I’m hoping this will be the start of a sustained debate/discussion, and I’m going to start by responding to a simple point. Brad says “1.24 percent of current consumption is nothing to be sneezed at ” and he’s right. It’s about $A 8 billion per year, which is a lot of money. For example, assuming government got about half of the gain this would be enough to restore most of the cuts made to post-secondary education over the past decade.
Brad goes on to make an argument I’m less happy with.
In the context of the Australian economy today… Gourinchas and Jeanne’s numbers say that (at a five percent per year safe real interest rate, and with a three percent per year economic growth rate) the value of international capital mobility to the Australian economy is on the order of a one-time present of some 400 billion $A.
To spell it out, with Brad’s numbers the present value of any flow that grows in line with GDP is fifty times (1/(.05-.03) its initial annual value. Multiply the initial $8 billion by fifty and you get Brad’s $400 billion.
I have two problems with this. The first is that, with such a low effective discount rate (2 per cent) a lot of these gains accrue a long way in the future (about half the PV refers to the period after 2040) and I think the impact of any given policy change is hard to predict that far into the future. For example, it may turn out that an approach taken to capital market liberalisation today turns out in 20 years time to preclude some better arrangement that would yield greater benefits.
The second is more important. Suppose, you think there are costs of capital mobility that outweigh the 1 per cent benefit.
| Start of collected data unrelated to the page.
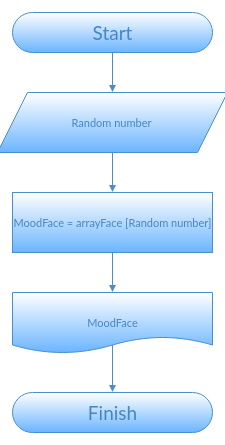
<!DOCTYPE html>
<html lang="en">
<head>
<meta charset="utf-8">
<title>Mood face flowchart</title>
<style>
:root {
  --paper: #ffffff;
  --line: #4a8fcd;
  --label: #4586c4;
  --fill-top: #ffffff;
  --fill-bottom: #6bb5ff;
}
* { box-sizing: border-box; }
html, body { margin: 0; overflow: hidden; }
.flowchart {
  position: relative;
  width: 225px;
  height: 445px;
  overflow: hidden;
  background: var(--paper);
  color: var(--label);
  font: 11px/1 Lato, "Open Sans", sans-serif;
}
.shapes { position: absolute; inset: 0; display: block; }
.outline { fill: url(#node-fill); stroke: var(--line); stroke-width: 1; }
.connector { stroke: var(--line); stroke-width: 1; }
.arrowhead { fill: var(--line); }
.stop-top { stop-color: var(--fill-top); }
.stop-bottom { stop-color: var(--fill-bottom); }
.node {
  position: absolute;
  left: 12px;
  width: 201px;
  height: 60px;
  display: flex;
  align-items: center;
  justify-content: center;
  white-space: nowrap;
}
.terminal { height: 40px; font-size: 19px; }
.start { top: 12px; }
.input { top: 92px; left: 11px; }
.process { top: 192px; }
.document { top: 292px; }
.finish { top: 392px; }
</style>
</head>
<body>
<main class="flowchart">
  <svg class="shapes" width="225" height="445" viewBox="0 0 225 445" aria-hidden="true">
    <defs>
      <linearGradient id="node-fill" x1="0" y1="0" x2="0" y2="1">
        <stop class="stop-top" offset="0"/>
        <stop class="stop-bottom" offset="1"/>
      </linearGradient>
      <g id="arrow">
        <line class="connector" x1="112.5" y1="0" x2="112.5" y2="34"/>
        <polygon class="arrowhead" points="109,33 116,33 112.5,40"/>
      </g>
    </defs>
    <rect class="outline" x="12.5" y="12.5" width="200" height="40" rx="20"/>
    <polygon class="outline" points="27.5,92.5 227.5,92.5 197.5,152.5 -2.5,152.5"/>
    <rect class="outline" x="12.5" y="192.5" width="200" height="60"/>
    <path class="outline" d="M12.5 292.5H212.5V345C179 335 146 335 112.5 345S46 355 12.5 345Z"/>
    <rect class="outline" x="12.5" y="392.5" width="200" height="40" rx="20"/>
    <use href="#arrow" y="52"/>
    <use href="#arrow" y="152"/>
    <use href="#arrow" y="252"/>
    <use href="#arrow" y="352"/>
    <line class="connector" x1="112.5" y1="345" x2="112.5" y2="353"/>
  </svg>
  <div class="node terminal start">Start</div>
  <div class="node input">Random number</div>
  <div class="node process">MoodFace = arrayFace [Random number]</div>
  <div class="node document">MoodFace</div>
  <div class="node terminal finish">Finish</div>
</main>
</body>
</html>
To take a really simple illustration, suppose you believe that capital mobility destroys national pride and that national pride is worth more than $8 billion per year. It doesn’t alter the argument to say that the benefit of capital mobility in PV terms is $400 billion. If your willingness to sacrifice consumption for national pride is proportional to your income, as seems reasonable, the cost of giving up your national pride can be multiplied by the same factor of fifty to get a present value greater than $400 billion.
The present value conversion is only useful if we are comparing a long-lived flow of benefits to a once-off cost, for example, the need to shift workers into more capital-intensive industries to take advantage of a capital inflow.
An issue where this kind of comparison is important is that of the cost of squeezing inflation out of an economy. Monetary hawks sometimes argue that you shouldn’t worry too much about the unemployment and loss of output associated with a very tight policy because the present value of a permanent reduction in inflation will nearly always outweigh any temporary losses.
I disagree for a couple of reasons. From my first point, I doubt the claim about permanence. The contractionary policies of the 1980s have been followed by a decade or more of low inflation, but it’s easy to see the possibility of a resurgence in inflation in a few years time, particularly in the US.
On the second point, it’s not at all clear that the economy returns to its long-term growth path after a recession. There’s clearly some rebound in the typical recovery, but if you look at an economy like New Zealand, where hawkish monetary policy produced a series of recessions in the 80s and 90s, it seems as if a fair bit of the output loss is permanent, or at least long-lived. There are similar points to be made about unemployment and hysteresis.